Multifocal tDCS targeting the resting state motor network increases cortical excitability beyond traditional tDCS targeting unilateral motor cortex

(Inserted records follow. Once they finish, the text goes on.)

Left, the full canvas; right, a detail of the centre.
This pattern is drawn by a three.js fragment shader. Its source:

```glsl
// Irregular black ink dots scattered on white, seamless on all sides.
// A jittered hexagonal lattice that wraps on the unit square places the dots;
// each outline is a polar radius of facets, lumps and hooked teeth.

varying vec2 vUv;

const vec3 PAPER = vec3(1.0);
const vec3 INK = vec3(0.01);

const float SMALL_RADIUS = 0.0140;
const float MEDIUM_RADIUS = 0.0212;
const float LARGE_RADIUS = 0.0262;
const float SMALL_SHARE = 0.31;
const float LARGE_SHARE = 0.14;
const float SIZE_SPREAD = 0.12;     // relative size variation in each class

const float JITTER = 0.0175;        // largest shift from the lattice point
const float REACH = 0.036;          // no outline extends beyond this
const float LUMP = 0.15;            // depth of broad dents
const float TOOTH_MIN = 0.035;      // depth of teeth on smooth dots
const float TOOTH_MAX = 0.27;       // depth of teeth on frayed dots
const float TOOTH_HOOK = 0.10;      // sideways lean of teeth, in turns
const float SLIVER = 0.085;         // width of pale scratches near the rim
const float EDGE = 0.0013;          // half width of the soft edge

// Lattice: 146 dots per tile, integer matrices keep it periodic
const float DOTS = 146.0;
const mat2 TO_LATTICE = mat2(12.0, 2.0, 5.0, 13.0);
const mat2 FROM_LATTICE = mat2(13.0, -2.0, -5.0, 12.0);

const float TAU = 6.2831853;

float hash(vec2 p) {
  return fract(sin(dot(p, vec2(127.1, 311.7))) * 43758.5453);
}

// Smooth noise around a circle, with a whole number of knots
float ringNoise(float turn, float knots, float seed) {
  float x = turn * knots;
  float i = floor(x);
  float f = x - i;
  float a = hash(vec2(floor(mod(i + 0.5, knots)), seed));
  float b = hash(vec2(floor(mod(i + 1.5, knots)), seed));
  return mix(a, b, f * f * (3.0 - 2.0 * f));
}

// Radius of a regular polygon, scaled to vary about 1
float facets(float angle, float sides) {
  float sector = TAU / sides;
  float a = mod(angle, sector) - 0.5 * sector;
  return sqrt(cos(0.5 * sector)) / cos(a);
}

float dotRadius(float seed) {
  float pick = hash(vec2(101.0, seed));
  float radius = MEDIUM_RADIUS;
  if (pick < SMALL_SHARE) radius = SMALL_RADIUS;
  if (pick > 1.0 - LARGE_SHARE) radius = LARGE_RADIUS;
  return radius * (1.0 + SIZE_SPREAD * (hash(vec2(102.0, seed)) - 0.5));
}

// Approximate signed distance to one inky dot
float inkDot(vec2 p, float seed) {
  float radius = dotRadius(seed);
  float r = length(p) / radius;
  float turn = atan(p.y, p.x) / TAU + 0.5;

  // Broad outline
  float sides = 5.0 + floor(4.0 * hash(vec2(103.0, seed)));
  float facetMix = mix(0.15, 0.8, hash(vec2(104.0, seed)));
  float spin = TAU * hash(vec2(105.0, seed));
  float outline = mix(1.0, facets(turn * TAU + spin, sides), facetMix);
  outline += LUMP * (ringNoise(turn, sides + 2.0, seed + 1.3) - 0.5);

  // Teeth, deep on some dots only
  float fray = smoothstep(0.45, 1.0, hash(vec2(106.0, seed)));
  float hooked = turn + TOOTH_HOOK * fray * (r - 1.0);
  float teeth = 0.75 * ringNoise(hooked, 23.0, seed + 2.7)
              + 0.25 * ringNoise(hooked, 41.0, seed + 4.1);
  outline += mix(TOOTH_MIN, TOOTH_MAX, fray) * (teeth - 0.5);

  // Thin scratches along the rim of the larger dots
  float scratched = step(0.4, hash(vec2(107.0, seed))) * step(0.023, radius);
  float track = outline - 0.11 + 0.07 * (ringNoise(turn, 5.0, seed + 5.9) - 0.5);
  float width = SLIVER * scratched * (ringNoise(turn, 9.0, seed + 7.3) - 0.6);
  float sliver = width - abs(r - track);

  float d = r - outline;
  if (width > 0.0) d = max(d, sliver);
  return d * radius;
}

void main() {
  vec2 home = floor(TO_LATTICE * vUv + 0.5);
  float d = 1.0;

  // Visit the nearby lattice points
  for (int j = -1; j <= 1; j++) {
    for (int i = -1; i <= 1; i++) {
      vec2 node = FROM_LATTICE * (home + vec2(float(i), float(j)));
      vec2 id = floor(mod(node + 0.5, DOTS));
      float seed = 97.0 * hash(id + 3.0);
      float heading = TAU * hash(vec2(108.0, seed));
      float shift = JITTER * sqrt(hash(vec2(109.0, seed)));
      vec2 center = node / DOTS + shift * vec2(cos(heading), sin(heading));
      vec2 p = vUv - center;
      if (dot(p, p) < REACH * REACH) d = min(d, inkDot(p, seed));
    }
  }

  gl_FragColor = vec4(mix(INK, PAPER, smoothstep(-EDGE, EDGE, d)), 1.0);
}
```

Scientists and clinicians have traditionally targeted single brain regions with stimulation to modulate brain function and disease. However, brain regions do not operate in isolation, but interact with other regions through networks. As such, stimulation of one region may impact and be impacted by other regions in its network. Here we test whether the effects of brain stimulation can be enhanced by simultaneously targeting a region and its network, identified with resting state functional connectivity MRI. Fifteen healthy participants received two types of transcranial direct current stimulation (tDCS): a traditional two-electrode montage targeting a single brain region (left primary motor cortex [M1]) and a novel eight-electrode montage targeting this region and its associated resting state network. As a control, 8 participants also received multifocal tDCS mismatched to this network. Network-targeted tDCS more than doubled the increase in left M1 excitability over time compared to traditional tDCS and the multifocal control. Modeling studies suggest these results are unlikely to be due to tDCS effects on left M1 itself, however it is impossible to completely exclude this possibility. It also remains unclear whether multifocal tDCS targeting a network selectively modulates this network and which regions within the network are most responsible for observed effects. Despite these limitations, network-targeted tDCS appears to be a promising approach for enhancing tDCS effects beyond traditional stimulation targeting a single brain region. Future work is needed to test whether these results extend to other resting state networks and enhance behavioral or therapeutic effects.